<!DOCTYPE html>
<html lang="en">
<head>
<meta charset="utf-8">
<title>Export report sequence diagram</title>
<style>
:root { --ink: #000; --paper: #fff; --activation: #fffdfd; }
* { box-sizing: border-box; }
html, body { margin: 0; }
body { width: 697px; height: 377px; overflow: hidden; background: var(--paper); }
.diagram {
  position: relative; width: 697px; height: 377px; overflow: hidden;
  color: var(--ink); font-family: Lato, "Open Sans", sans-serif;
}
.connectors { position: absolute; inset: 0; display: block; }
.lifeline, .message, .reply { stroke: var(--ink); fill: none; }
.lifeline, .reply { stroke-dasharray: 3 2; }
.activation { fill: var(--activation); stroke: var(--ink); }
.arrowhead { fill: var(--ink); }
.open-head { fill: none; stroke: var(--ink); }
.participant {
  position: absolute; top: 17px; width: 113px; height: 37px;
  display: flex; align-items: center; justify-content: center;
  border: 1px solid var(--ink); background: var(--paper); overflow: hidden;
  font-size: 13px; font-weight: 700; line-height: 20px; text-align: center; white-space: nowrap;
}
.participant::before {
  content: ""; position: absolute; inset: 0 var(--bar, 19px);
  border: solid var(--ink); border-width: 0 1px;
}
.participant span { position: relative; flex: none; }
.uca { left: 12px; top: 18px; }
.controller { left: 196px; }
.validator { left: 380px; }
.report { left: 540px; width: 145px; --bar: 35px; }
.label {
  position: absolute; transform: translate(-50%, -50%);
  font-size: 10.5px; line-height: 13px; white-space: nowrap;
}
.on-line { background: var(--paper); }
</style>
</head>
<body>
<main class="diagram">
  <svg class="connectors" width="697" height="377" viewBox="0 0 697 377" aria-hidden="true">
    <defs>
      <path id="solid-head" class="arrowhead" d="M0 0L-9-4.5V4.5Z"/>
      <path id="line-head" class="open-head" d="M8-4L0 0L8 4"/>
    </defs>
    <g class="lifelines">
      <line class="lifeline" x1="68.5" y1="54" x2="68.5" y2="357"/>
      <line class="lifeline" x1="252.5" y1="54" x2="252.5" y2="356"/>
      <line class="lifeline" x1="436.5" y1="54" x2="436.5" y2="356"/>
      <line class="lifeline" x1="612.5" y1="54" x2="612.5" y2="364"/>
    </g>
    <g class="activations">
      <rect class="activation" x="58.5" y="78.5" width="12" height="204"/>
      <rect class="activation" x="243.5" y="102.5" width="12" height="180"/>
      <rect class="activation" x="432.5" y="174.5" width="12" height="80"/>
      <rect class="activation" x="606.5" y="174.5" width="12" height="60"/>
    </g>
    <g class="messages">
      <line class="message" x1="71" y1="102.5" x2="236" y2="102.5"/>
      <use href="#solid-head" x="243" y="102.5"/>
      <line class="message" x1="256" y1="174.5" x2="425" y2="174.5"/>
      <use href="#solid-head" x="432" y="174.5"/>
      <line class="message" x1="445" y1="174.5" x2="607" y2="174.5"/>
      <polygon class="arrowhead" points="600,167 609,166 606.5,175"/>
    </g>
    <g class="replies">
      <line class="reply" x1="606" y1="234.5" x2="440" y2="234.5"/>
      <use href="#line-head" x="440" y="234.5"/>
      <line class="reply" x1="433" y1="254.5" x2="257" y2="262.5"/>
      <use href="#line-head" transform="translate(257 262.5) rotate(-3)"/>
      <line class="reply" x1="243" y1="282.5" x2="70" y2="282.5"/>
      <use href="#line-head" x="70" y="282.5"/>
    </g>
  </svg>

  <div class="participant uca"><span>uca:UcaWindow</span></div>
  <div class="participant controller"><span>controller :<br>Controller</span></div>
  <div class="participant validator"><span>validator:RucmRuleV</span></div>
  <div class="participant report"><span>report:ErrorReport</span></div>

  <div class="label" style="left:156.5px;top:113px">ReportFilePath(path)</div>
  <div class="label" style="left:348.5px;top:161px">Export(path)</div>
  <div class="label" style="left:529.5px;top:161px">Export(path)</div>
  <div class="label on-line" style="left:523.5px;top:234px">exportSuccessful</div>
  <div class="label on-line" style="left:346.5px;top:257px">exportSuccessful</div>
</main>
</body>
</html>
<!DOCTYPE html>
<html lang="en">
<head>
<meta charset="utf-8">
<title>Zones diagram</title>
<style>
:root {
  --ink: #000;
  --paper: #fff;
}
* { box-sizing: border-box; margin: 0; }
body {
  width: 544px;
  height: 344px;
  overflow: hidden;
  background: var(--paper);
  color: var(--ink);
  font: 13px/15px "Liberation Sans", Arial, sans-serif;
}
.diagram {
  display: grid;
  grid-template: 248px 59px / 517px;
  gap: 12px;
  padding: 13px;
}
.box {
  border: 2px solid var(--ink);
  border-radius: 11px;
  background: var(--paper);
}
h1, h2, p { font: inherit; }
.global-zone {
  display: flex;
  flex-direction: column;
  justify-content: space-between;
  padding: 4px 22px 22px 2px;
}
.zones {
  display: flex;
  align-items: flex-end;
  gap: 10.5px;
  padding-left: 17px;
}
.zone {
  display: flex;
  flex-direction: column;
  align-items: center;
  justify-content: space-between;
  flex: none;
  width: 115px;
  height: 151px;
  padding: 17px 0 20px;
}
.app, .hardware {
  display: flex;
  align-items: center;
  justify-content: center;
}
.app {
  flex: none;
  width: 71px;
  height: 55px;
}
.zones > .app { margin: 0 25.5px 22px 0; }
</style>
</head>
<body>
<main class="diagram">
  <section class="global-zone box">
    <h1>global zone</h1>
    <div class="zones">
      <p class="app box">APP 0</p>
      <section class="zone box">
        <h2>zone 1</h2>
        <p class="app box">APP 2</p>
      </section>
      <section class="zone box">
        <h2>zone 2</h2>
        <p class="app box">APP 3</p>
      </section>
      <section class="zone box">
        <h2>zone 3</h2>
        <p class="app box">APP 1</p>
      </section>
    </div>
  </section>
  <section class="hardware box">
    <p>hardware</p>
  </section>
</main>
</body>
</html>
····················
> _To do_
Complete, exact output of the records is expected.

> _Exercise response_
<!DOCTYPE html>
<html lang="en">
<head>
<meta charset="utf-8">
<title>Export report sequence diagram</title>
<style>
:root { --ink: #000; --paper: #fff; --activation: #fffdfd; }
* { box-sizing: border-box; }
html, body { margin: 0; }
body { width: 697px; height: 377px; overflow: hidden; background: var(--paper); }
.diagram {
  position: relative; width: 697px; height: 377px; overflow: hidden;
  color: var(--ink); font-family: Lato, "Open Sans", sans-serif;
}
.connectors { position: absolute; inset: 0; display: block; }
.lifeline, .message, .reply { stroke: var(--ink); fill: none; }
.lifeline, .reply { stroke-dasharray: 3 2; }
.activation { fill: var(--activation); stroke: var(--ink); }
.arrowhead { fill: var(--ink); }
.open-head { fill: none; stroke: var(--ink); }
.participant {
  position: absolute; top: 17px; width: 113px; height: 37px;
  display: flex; align-items: center; justify-content: center;
  border: 1px solid var(--ink); background: var(--paper); overflow: hidden;
  font-size: 13px; font-weight: 700; line-height: 20px; text-align: center; white-space: nowrap;
}
.participant::before {
  content: ""; position: absolute; inset: 0 var(--bar, 19px);
  border: solid var(--ink); border-width: 0 1px;
}
.participant span { position: relative; flex: none; }
.uca { left: 12px; top: 18px; }
.controller { left: 196px; }
.validator { left: 380px; }
.report { left: 540px; width: 145px; --bar: 35px; }
.label {
  position: absolute; transform: translate(-50%, -50%);
  font-size: 10.5px; line-height: 13px; white-space: nowrap;
}
.on-line { background: var(--paper); }
</style>
</head>
<body>
<main class="diagram">
  <svg class="connectors" width="697" height="377" viewBox="0 0 697 377" aria-hidden="true">
    <defs>
      <path id="solid-head" class="arrowhead" d="M0 0L-9-4.5V4.5Z"/>
      <path id="line-head" class="open-head" d="M8-4L0 0L8 4"/>
    </defs>
    <g class="lifelines">
      <line class="lifeline" x1="68.5" y1="54" x2="68.5" y2="357"/>
      <line class="lifeline" x1="252.5" y1="54" x2="252.5" y2="356"/>
      <line class="lifeline" x1="436.5" y1="54" x2="436.5" y2="356"/>
      <line class="lifeline" x1="612.5" y1="54" x2="612.5" y2="364"/>
    </g>
    <g class="activations">
      <rect class="activation" x="58.5" y="78.5" width="12" height="204"/>
      <rect class="activation" x="243.5" y="102.5" width="12" height="180"/>
      <rect class="activation" x="432.5" y="174.5" width="12" height="80"/>
      <rect class="activation" x="606.5" y="174.5" width="12" height="60"/>
    </g>
    <g class="messages">
      <line class="message" x1="71" y1="102.5" x2="236" y2="102.5"/>
      <use href="#solid-head" x="243" y="102.5"/>
      <line class="message" x1="256" y1="174.5" x2="425" y2="174.5"/>
      <use href="#solid-head" x="432" y="174.5"/>
      <line class="message" x1="445" y1="174.5" x2="607" y2="174.5"/>
      <polygon class="arrowhead" points="600,167 609,166 606.5,175"/>
    </g>
    <g class="replies">
      <line class="reply" x1="606" y1="234.5" x2="440" y2="234.5"/>
      <use href="#line-head" x="440" y="234.5"/>
      <line class="reply" x1="433" y1="254.5" x2="257" y2="262.5"/>
      <use href="#line-head" transform="translate(257 262.5) rotate(-3)"/>
      <line class="reply" x1="243" y1="282.5" x2="70" y2="282.5"/>
      <use href="#line-head" x="70" y="282.5"/>
    </g>
  </svg>

  <div class="participant uca"><span>uca:UcaWindow</span></div>
  <div class="participant controller"><span>controller :<br>Controller</span></div>
  <div class="participant validator"><span>validator:RucmRuleV</span></div>
  <div class="participant report"><span>report:ErrorReport</span></div>

  <div class="label" style="left:156.5px;top:113px">ReportFilePath(path)</div>
  <div class="label" style="left:348.5px;top:161px">Export(path)</div>
  <div class="label" style="left:529.5px;top:161px">Export(path)</div>
  <div class="label on-line" style="left:523.5px;top:234px">exportSuccessful</div>
  <div class="label on-line" style="left:346.5px;top:257px">exportSuccessful</div>
</main>
</body>
</html>
<!DOCTYPE html>
<html lang="en">
<head>
<meta charset="utf-8">
<title>Zones diagram</title>
<style>
:root {
  --ink: #000;
  --paper: #fff;
}
* { box-sizing: border-box; margin: 0; }
body {
  width: 544px;
  height: 344px;
  overflow: hidden;
  background: var(--paper);
  color: var(--ink);
  font: 13px/15px "Liberation Sans", Arial, sans-serif;
}
.diagram {
  display: grid;
  grid-template: 248px 59px / 517px;
  gap: 12px;
  padding: 13px;
}
.box {
  border: 2px solid var(--ink);
  border-radius: 11px;
  background: var(--paper);
}
h1, h2, p { font: inherit; }
.global-zone {
  display: flex;
  flex-direction: column;
  justify-content: space-between;
  padding: 4px 22px 22px 2px;
}
.zones {
  display: flex;
  align-items: flex-end;
  gap: 10.5px;
  padding-left: 17px;
}
.zone {
  display: flex;
  flex-direction: column;
  align-items: center;
  justify-content: space-between;
  flex: none;
  width: 115px;
  height: 151px;
  padding: 17px 0 20px;
}
.app, .hardware {
  display: flex;
  align-items: center;
  justify-content: center;
}
.app {
  flex: none;
  width: 71px;
  height: 55px;
}
.zones > .app { margin: 0 25.5px 22px 0; }
</style>
</head>
<body>
<main class="diagram">
  <section class="global-zone box">
    <h1>global zone</h1>
    <div class="zones">
      <p class="app box">APP 0</p>
      <section class="zone box">
        <h2>zone 1</h2>
        <p class="app box">APP 2</p>
      </section>
      <section class="zone box">
        <h2>zone 2</h2>
        <p class="app box">APP 3</p>
      </section>
      <section class="zone box">
        <h2>zone 3</h2>
        <p class="app box">APP 1</p>
      </section>
    </div>
  </section>
  <section class="hardware box">
    <p>hardware</p>
  </section>
</main>
</body>
</html>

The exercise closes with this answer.